The Great Irish Potato Famine was one of the major disasters of the nineteenth century. The author has done extensive research and has captured the sense of horror of the times with a novelist's eye. This is a compelling history that opens up the question of responsibility as well as the great sadness of Ireland's past. It is easy to visit Ireland today and forget about this tragic period of her history. The Graves are Walking will not allow us to forget.


The Graves are Walking is a history of the famine vividly narrated by a master story teller.” Dublin Review of Books

“Magisterial … Kelly brings the horror vividly and importantly back to life with his meticulous research and muscular writing. The result is terrifying, edifying and empathetic." USA Today

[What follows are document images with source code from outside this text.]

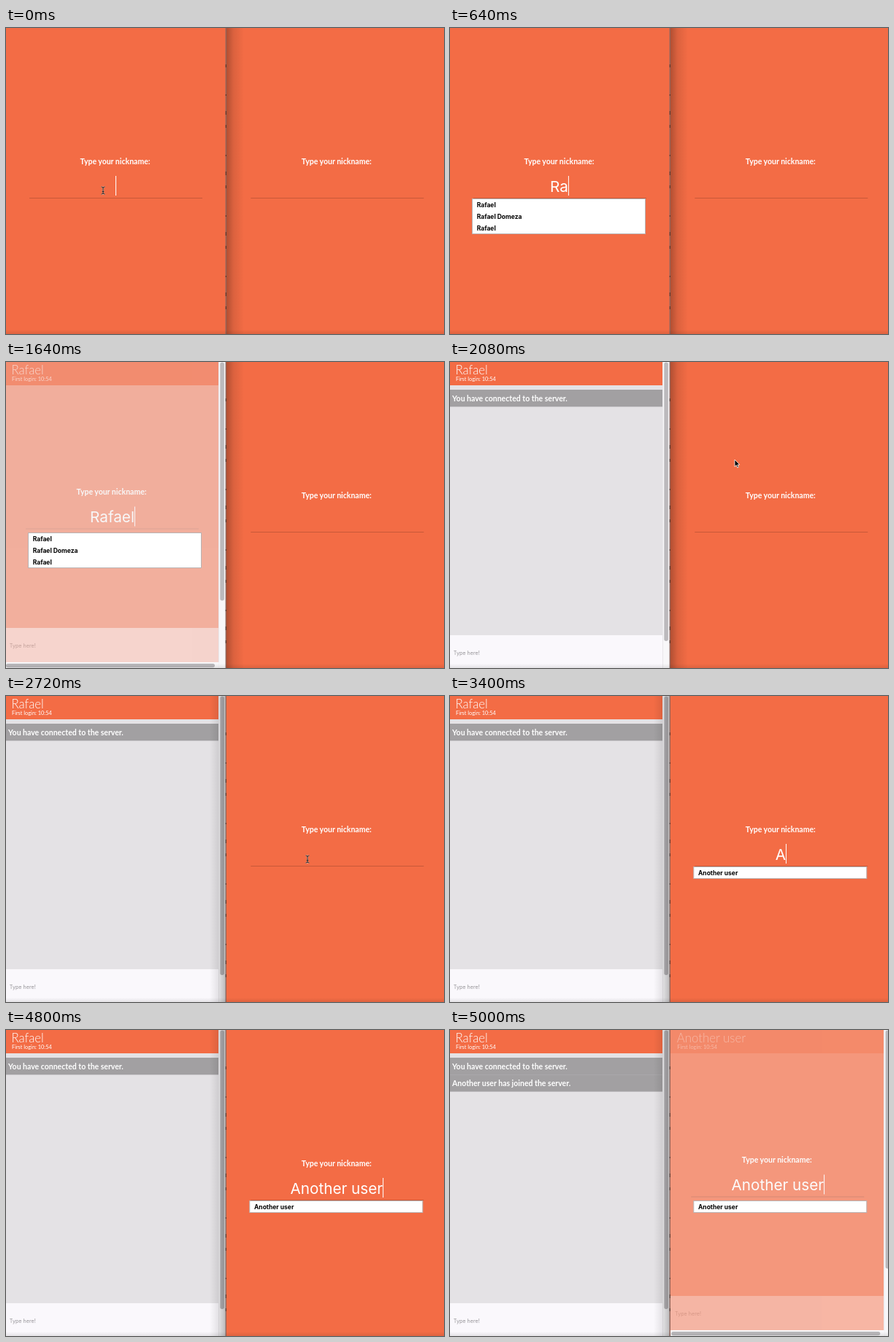
An HTML page that plays this animation: 600 by 420 pixels, repeating every 5040 ms.

```html
<!DOCTYPE html>
<html lang="en">
<head>
<meta charset="utf-8">
<title>Chat login</title>
<style>
  html, body { margin: 0; width: 100%; height: 100%; overflow: hidden; }
  svg { display: block; }
  text { white-space: pre; fill: #fff; font-family: Lato, sans-serif; }
  .label { font-size: 10.5px; font-weight: 700; }
  .name { font-size: 16.8px; font-weight: 300; }
  .login { font-size: 7.4px; }
  .input { font-family: Inter, sans-serif; font-size: 20.7px; }
  .option { font-family: Inter, sans-serif; font-size: 8.5px; font-weight: 700; fill: #000; }
  .hint { font-family: Inter, sans-serif; font-size: 7.2px; fill: #98969a; }
</style>
</head>
<body>
<svg width="600" height="420" viewBox="0 0 600 420">
  <defs>
    <linearGradient id="toRight">
      <stop offset="0" stop-opacity=".27"/>
      <stop offset=".4" stop-opacity=".1"/>
      <stop offset="1" stop-opacity="0"/>
    </linearGradient>
    <linearGradient id="toLeft" x1="1" x2="0">
      <stop offset="0" stop-opacity=".25"/>
      <stop offset=".4" stop-opacity=".1"/>
      <stop offset="1" stop-opacity="0"/>
    </linearGradient>
    <linearGradient id="floor" x2="0" y2="1">
      <stop offset="0" stop-opacity="0"/>
      <stop offset="1" stop-opacity=".09"/>
    </linearGradient>
  </defs>
  <g id="scene"></g>
</svg>
<script>
const LOOP = 5040, FADE = 400, FOCUS_SWITCH = 2640;
const ORANGE = '#f36c45', LEFT = -1.3;
const scene = document.getElementById('scene');
const pen = document.createElement('canvas').getContext('2d');

const users = [
  { x: 0, nick: 'Rafael', options: ['Rafael', 'Rafael Domeza', 'Rafael'], focus: 0, enter: 1440,
    keys: [360, 510, 660, 810, 960, 1110],
    log: [[1840, 'You have connected to the server.'], [4890, 'Another user has joined the server.']] },
  { x: 303.3, nick: 'Another user', options: ['Another user'], focus: 2840, enter: 4850,
    keys: [3280, 3440, 3600, 3760, 3900, 4040, 4140, 4240, 4340, 4440, 4540, 4620],
    log: [] }
];

const mousePath = [[1840, 133, 223], [2080, 390, 134], [2320, 424, 165], [2600, 413, 224]];

const rect = (x, y, w, h, fill, extra = '') =>
  `<rect x="${x}" y="${y}" width="${w}" height="${h}" fill="${fill}" ${extra}/>`;
const text = (cls, x, y, s, anchor = 'start') =>
  `<text class="${cls}" x="${x}" y="${y}" text-anchor="${anchor}">${s}</text>`;
const group = (opacity, body) => `<g opacity="${opacity}">${body}</g>`;

function loginForm(user, t, compact) {
  const w = compact ? 291 : 301, h = compact ? 412 : 420;
  const dx = compact ? -5 : 0, dy = compact ? -4.5 : 0;
  const typed = user.nick.slice(0, user.keys.filter(k => k <= t).length);
  const mid = 149.5 + dx * 0.8;
  pen.font = '20.7px Inter, sans-serif';
  const caretX = typed ? mid + pen.measureText(typed).width / 2 : 150;
  return rect(LEFT, 0, w - LEFT, h, ORANGE) +
    text('label', 149.5 + dx, 186.8 + dy, 'Type your nickname:', 'middle') +
    rect(32 + dx, 233 + dy, 237, 1, '#000', 'opacity=".18"') +
    text('input', mid, 224.5 + dy, typed, 'middle') +
    (t >= user.focus ? rect(caretX, 203 + dy, 1, 27, '#fff') : '');
}

function suggestions(user) {
  const rows = user.options.map((s, i) => text('option', 36.7, 246.2 + 16 * i, s));
  return rect(30.5, 234.5, 237, 16 * rows.length, '#fff', 'stroke="#b9b3b3"') + rows.join('');
}

function scrollbars(compact) {
  const thumb = (x, y, w, h) => rect(x, y, w, h, '#bbb9bc', 'rx="2.7"');
  return rect(291, 0, 10, 420, '#f8f7f9') + rect(291, 0, 1, 420, '#e9e7ea') +
    thumb(293.3, 0.5, 5.6, compact ? 327 : 382.5) +
    (compact ? rect(LEFT, 412, 293, 8, '#f8f7f9') + thumb(0, 414, 286, 5.2) : '');
}

function panel(user, t) {
  const k = Math.min(1, Math.max(0, (t - user.enter) / FADE));
  const shown = 0.5 - Math.cos(Math.PI * k) / 2;
  const compact = t >= user.enter && k < 1;
  const w = (t >= user.enter ? 291 : 301) - LEFT;
  const footY = compact ? 365 : 375, footH = compact ? 47 : 45;
  const log = user.log.filter(([at]) => t >= at).map(([, s], i) =>
    rect(LEFT, 38 + 23.2 * i, w, 23.4, '#a2a0a2') + text('label', 3, 53.8 + 23.2 * i, s)).join('');
  let out = rect(LEFT, 0, 304, 420, '#fff');
  if (shown > 0) out += group(shown, rect(LEFT, 0, w, 420, '#e4e2e5') + log);
  if (shown < 1) out += group(1 - shown, loginForm(user, t, compact));
  if (shown > 0) {
    out += group(shown, rect(LEFT, 0, w, 32, ORANGE) +
      text('name', 7.5, 17, user.nick) + text('login', 8, 25.6, 'First login: 10:54'));
    out += group(shown, rect(LEFT, footY, w, footH, '#faf8fc') + text('hint', 4.7, footY + 26.6, 'Type here!'));
  }
  if (t >= user.enter) out += scrollbars(compact);
  if (t >= user.keys[0] && k < 1) out += suggestions(user);
  return `<g transform="translate(${user.x})">${out}</g>`;
}

function windowEdge(t) {
  const shadow = t < FOCUS_SWITCH
    ? rect(302, 0, 24, 420, 'url(#toRight)')
    : rect(279, 0, 22, 420, 'url(#toLeft)');
  return shadow + rect(300.6, 0, 1.4, 420, '#92655a') +
    '<path d="M301.3 50V420" stroke="#4a3630" stroke-width="1" stroke-dasharray="4 37 2 21 5 14"/>' +
    rect(0, 414, 600, 6, 'url(#floor)');
}

function mouseAt(t) {
  if (t < users[0].keys[0]) return [133, 223, true];
  if (t < mousePath[0][0] || t >= users[1].keys[0]) return null;
  const i = mousePath.findIndex(p => p[0] > t);
  if (i < 0) return [413, 224, true];
  const [t0, x0, y0] = mousePath[i - 1], [t1, x1, y1] = mousePath[i];
  const u = (t - t0) / (t1 - t0), e = u * u * (3 - 2 * u);
  const x = x0 + (x1 - x0) * e, y = y0 + (y1 - y0) * e;
  return [x, y, x > 335 && y > 203];
}

function pointer(t) {
  const mouse = mouseAt(t);
  if (!mouse) return '';
  const [x, y, beam] = mouse;
  const beamPath = 'd="M-2.5-5Q0-5 0-3.5Q0-5 2.5-5M0-4V4M-2.5 5Q0 5 0 3.5Q0 5 2.5 5M-1.3 1.5H1.3" fill="none"';
  const shape = beam
    ? `<path ${beamPath} stroke="#fff" stroke-opacity=".45" stroke-width="2"/><path ${beamPath} stroke="#222"/>`
    : '<path d="M0 0V9.6L2.2 7.6L3.7 11L5.3 10.3L3.8 7H6.8Z" stroke="#fff" stroke-width=".8"/>';
  return `<g transform="translate(${x} ${y})">${shape}</g>`;
}

function draw() {
  const t = performance.now() % LOOP;
  scene.innerHTML = users.map(u => panel(u, t)).join('') + windowEdge(t) + pointer(t);
  requestAnimationFrame(draw);
}
draw();
</script>
</body>
</html>
```
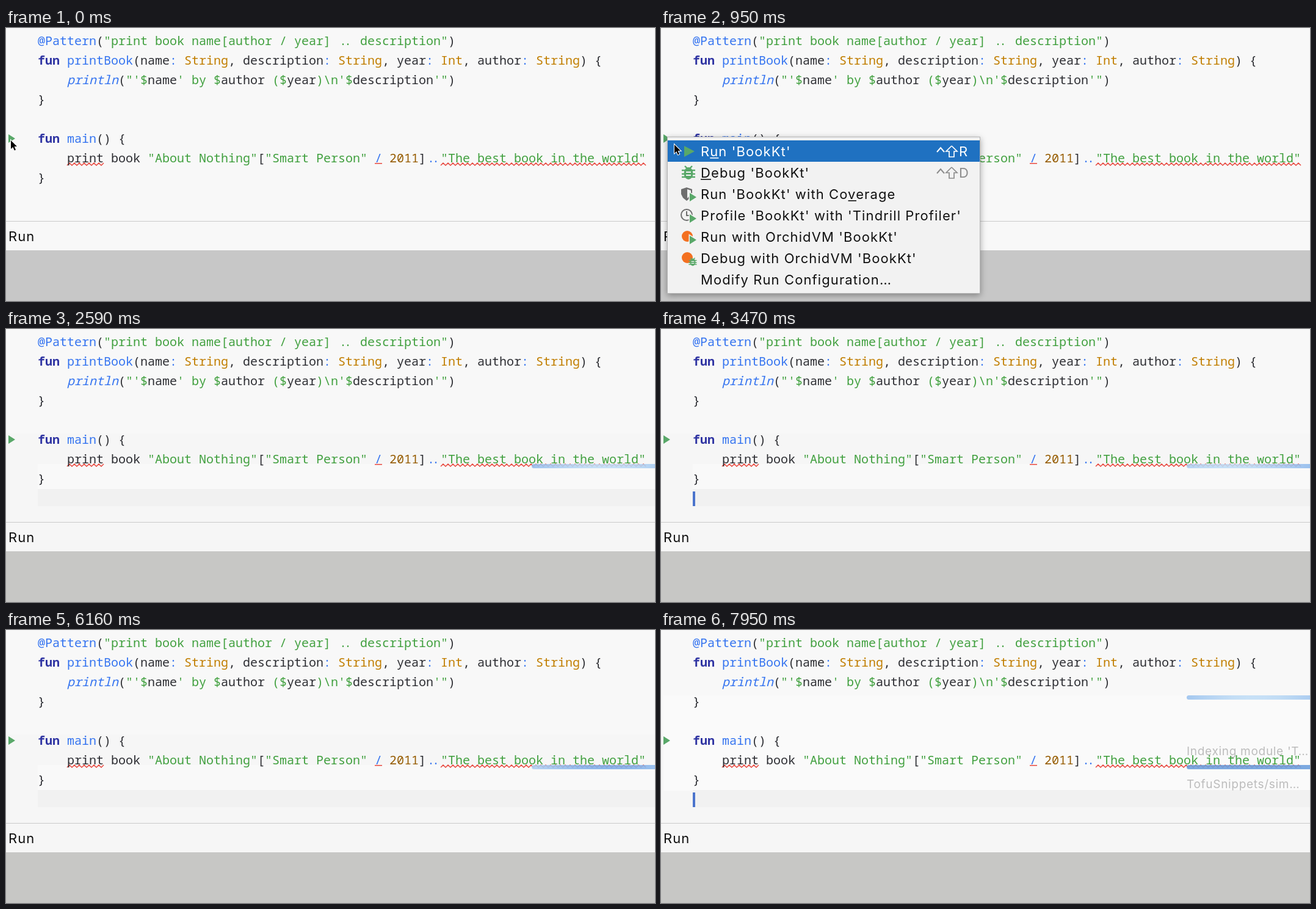
These frames come from a looping animation (1063x447 px, 8000 ms). An HTML page with a canvas:

```html
<!DOCTYPE html>
<html lang="en">
<head>
<meta charset="utf-8">
<title>Run menu</title>
<style>
html, body { margin: 0; width: 100%; height: 100%; overflow: hidden; background: #f8f8f8; }
canvas { display: block; }
</style>
</head>
<body>
<canvas id="stage" width="1063" height="447"></canvas>
<script>
const ctx = document.getElementById('stage').getContext('2d');
const LOOP = 8000, STEP = 148.9, CELL = 12;
const MENU_OPEN = 500, MENU_CLOSE = 1250, BAR_START = 1550, STATUS_START = 7500;
const MONO = '"Noto Sans Mono", "DejaVu Sans Mono", monospace';
const SANS = 'Inter, Roboto, sans-serif';
const GREEN = '#59a869', RED = '#e8483f', GREY = '#6e6e6e', ORANGE = '#f37021';

// Each piece starts with a style letter; pieces are parted by bars.
const INK = {
  b: '#3574f0', i: '#3574f0', d: '#2d2e33', g: '#41a03f',
  t: '#c17e00', k: '#3035a3', n: '#965c00'
};
const CODE = [
  [0, 0, 'b@Pattern|d(|g"print book name[author / year] |g..|g description"|d)'],
  [1, 0, 'kfun|d |bprintBook|d(name|b:|d |tString|d, description|b:|d |tString' +
         '|d, year|b:|d |tInt|d, author|b:|d |tString|d) {'],
  [2, 4, 'iprintln|d(|g"\'$|dname|g\' by $|dauthor|g ($|dyear|g)\\n\'$|ddescription|g\'"|d)'],
  [3, 0, 'd}'],
  [5, 0, 'kfun|d |bmain|d() {'],
  [6, 4, 'dprint book |g"About Nothing"|d[|g"Smart Person"|d |b/|d |n2011|d]|b..' +
         '|g"The best book in the world"'],
  [7, 0, 'd}']
];
// An ampersand marks the underlined letter.
const MENU = [
  "R&un 'BookKt'", "&Debug 'BookKt'", "Run 'BookKt' with Co&verage",
  "Profile 'BookKt' with 'Tindrill Profiler'", "Run with OrchidVM 'BookKt'",
  "Debug with OrchidVM 'BookKt'", 'Modify Run Configuration…'
];

function rect(x, y, w, h, color) {
  ctx.fillStyle = color;
  ctx.fillRect(x, y, w, h);
}

function poly(points, fill, stroke, width = 1) {
  ctx.beginPath();
  for (let i = 0; i < points.length; i += 2) ctx.lineTo(points[i], points[i + 1]);
  if (fill) {
    ctx.closePath();
    ctx.fillStyle = fill;
    ctx.fill();
  }
  if (stroke) {
    ctx.strokeStyle = stroke;
    ctx.lineWidth = width;
    ctx.stroke();
  }
}

function circle(x, y, r, fill, stroke) {
  ctx.beginPath();
  ctx.arc(x, y, r, 0, 7);
  ctx.lineWidth = 2;
  ctx.fillStyle = fill;
  ctx.strokeStyle = stroke;
  if (fill) ctx.fill();
  if (stroke) ctx.stroke();
}

function play(x, y, w, h, halo) {
  poly([x, y - h / 2, x + w, y, x, y + h / 2, x, y - h / 2], GREEN, halo, 3);
  if (halo) poly([x, y - h / 2, x + w, y, x, y + h / 2], GREEN);
}

function label(text, x, y, color, size = 22, gap = 1.1) {
  ctx.font = `${size}px ${SANS}`;
  ctx.letterSpacing = gap + 'px';
  ctx.fillStyle = color;
  ctx.fillText(text, x, y);
}

function codeLine([row, indent, line]) {
  let x = 52 + indent * CELL;
  const y = 28 + row * 32;
  ctx.letterSpacing = '0px';
  for (const piece of line.split('|')) {
    const style = piece[0], text = piece.slice(1);
    const face = style === 'k' ? 'bold ' : style === 'i' ? 'italic ' : '';
    ctx.font = `${face}20px ${MONO}`;
    ctx.fillStyle = INK[style];
    if (text === '..') {
      ctx.fillText('.', x + 2, y);
      ctx.fillText('.', x + CELL - 2, y);
    } else {
      ctx.fillText(text, x, y);
    }
    x += text.length * CELL;
  }
}

function wave(from, to) {
  const points = [];
  for (let x = from; x <= to; x += 4) points.push(x, points.length % 4 ? 221 : 225);
  poly(points, null, RED, 1.5);
}

function mix(a, b, p) {
  return `rgb(${a.map((v, i) => Math.round(v + (b[i] - v) * p))})`;
}

// Cyclic two-tone gradient drifting left.
function bar(y, light) {
  const fill = ctx.createLinearGradient(861, 0, 1063, 0);
  for (let i = 0; i <= 8; i++) {
    const x = 861 + i * 25.25;
    const p = 0.5 + 0.5 * Math.cos((x - light) * Math.PI / 200);
    fill.addColorStop(i / 8, mix([124, 172, 232], [192, 221, 246], p));
  }
  roundBar(y, fill);
}

function roundBar(y, fill) {
  ctx.beginPath();
  ctx.roundRect(861, y, 220, 7, 3.5);
  ctx.fillStyle = fill;
  ctx.globalAlpha = 0.88;
  ctx.fill();
  ctx.globalAlpha = 1;
}

function pointer(x, y) {
  const shape = [0, 0, 0, 14, 3.3, 11, 5.8, 16.5, 8, 15.5, 5.6, 10, 10, 10, 0, 0];
  const points = shape.map((v, i) => v + (i % 2 ? y : x));
  poly(points, '#000', '#fff', 2);
  poly(points, '#000');
}

function bug(x, y, s) {
  ctx.save();
  ctx.translate(x, y);
  ctx.scale(s, s);
  for (const side of [-1, 1]) {
    for (const leg of [-4, 2, 7]) poly([0, leg, side * 11, leg], null, GREEN, 2.4);
    poly([side * 2, -7, side * 6, -11], null, GREEN, 2.4);
  }
  ctx.beginPath();
  ctx.ellipse(0, 1, 7.5, 10, 0, 0, 7);
  ctx.fillStyle = GREEN;
  ctx.fill();
  rect(-4, -2, 8, 2, '#f2f2f2');
  rect(-4, 3, 8, 2, '#f2f2f2');
  ctx.restore();
}

function shortcut(letter, y, color) {
  poly([452, y + 1, 458, y - 6, 464, y + 1], null, color, 2);
  poly([476, y - 9, 485, y, 480, y, 480, y + 9, 472, y + 9, 472, y, 467, y, 476, y - 9],
    null, color, 1.7);
  label(letter, 488, y + 8, color);
}

function icons() {
  play(38, 202, 17, 18);
  bug(45, 237, 1);
  poly([33, 264, 42, 261, 51, 264, 51, 272, 48, 278, 42, 283, 36, 278, 33, 272], GREY);
  poly([43, 264, 49, 266, 49, 272, 43, 279], '#f2f2f2');
  circle(42, 306, 9, null, GREY);
  poly([42, 300, 42, 307, 47, 307], null, GREY, 2);
  circle(43, 341, 9, ORANGE);
  circle(43, 376, 9, ORANGE);
  for (const y of [277, 312, 347]) play(47, y, 11, 14, '#f2f2f2');
  bug(52, 383, 0.6);
}

function menu(selected) {
  ctx.save();
  ctx.shadowColor = 'rgba(0,0,0,.35)';
  ctx.shadowBlur = 10;
  ctx.shadowOffsetY = 3;
  rect(10, 178, 513, 257, '#b5b5b5');
  ctx.restore();
  rect(11, 179, 511, 255, '#f2f2f2');
  if (selected) rect(11, 184, 511, 35, '#1f71c1');
  MENU.forEach((item, i) => {
    const y = 210 + i * 35, color = selected && !i ? '#fff' : '#111';
    const [before, after] = item.includes('&') ? item.split('&') : [item, ''];
    label(before + after, 65, y, color);
    if (after) {
      const x = 65 + ctx.measureText(before).width;
      rect(x, y + 2, ctx.measureText(after[0]).width, 1.6, color);
    }
  });
  shortcut('R', 202, selected ? '#fff' : '#8c8c8c');
  shortcut('D', 237, '#8c8c8c');
  icons();
}

function draw(t) {
  const running = t >= MENU_CLOSE;
  const tick = MENU_CLOSE + Math.floor((t - MENU_CLOSE + 16) / STEP) * STEP;
  const status = t >= STATUS_START;

  rect(0, 0, 1063, 447, '#f8f8f8');
  if (running) {
    rect(0, 171, 1063, 193, '#f6f6f6');
    rect(52, 221, 1011, 41, '#f9f9f9');
    if (status) rect(4, 107, 1059, 156, '#fafafa');
    rect(52, 262, 1011, 28, '#f1f1f1');
    if ((tick + 120) % 1080 < 540) rect(52, 266, 4, 24, '#4b74cc');
  }
  rect(0, 316, 1063, 1, '#cacaca');
  rect(0, 364, 1063, 83, running ? '#c7c7c5' : '#c7c7c7');
  label('Run', 4, 349, '#111');
  play(4, 181, 11, 14);

  wave(100, 160);
  wave(712, 1048);
  rect(604, 221, 12, 1.5, RED);
  const light = 1075 - (tick % 800) / 2;
  if (status) {
    bar(107, 970 + (7950 - tick) / 2);
    roundBar(221, '#6c9fdd');
    label("Indexing module 'T…", 861, 205, '#bcbcbc', 19, 0.7);
    label('TofuSnippets/sim…', 861, 259, '#bcbcbc', 19, 0.7);
  } else if (t >= BAR_START) {
    bar(221, light);
  }
  CODE.forEach(codeLine);

  if (t < MENU_OPEN) {
    pointer(8, 184);
  } else if (!running) {
    const p = Math.min(1, Math.floor((t - MENU_OPEN) / 150) / 3);
    menu(p > 0);
    pointer(8 + 14 * p, 184 + 7 * p);
  }
}

function frame(now) {
  draw(now % LOOP);
  requestAnimationFrame(frame);
}
draw(0);
requestAnimationFrame(frame);
</script>
</body>
</html>
```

“Late on a September afternoon in 1845, when the sky was low and the wind close, a horseman with a rooster’s plume of red hair and an indefinable air of Englishness about him stood on a road in Donegal, surveying the empty landscape. Near Lough Derg, the rider had passed two dirty peasant children selling ‘rudely carved wooden crucifixes’ and a peeling window poster proclaiming ‘the Sacred beauty of Jesus,’ and near Ballyshannon, a knot of half clad, shoeless peasant women lifting panniers of turf onto the back of an ancient ass. Then, the wind died, the ubiquitous castle ruins--palimpsests of conquest and loss—vanished from the landscape and the rider passed from human to geological time.” – The Graves are Walking, Henry Holt and Company, 2012 edition.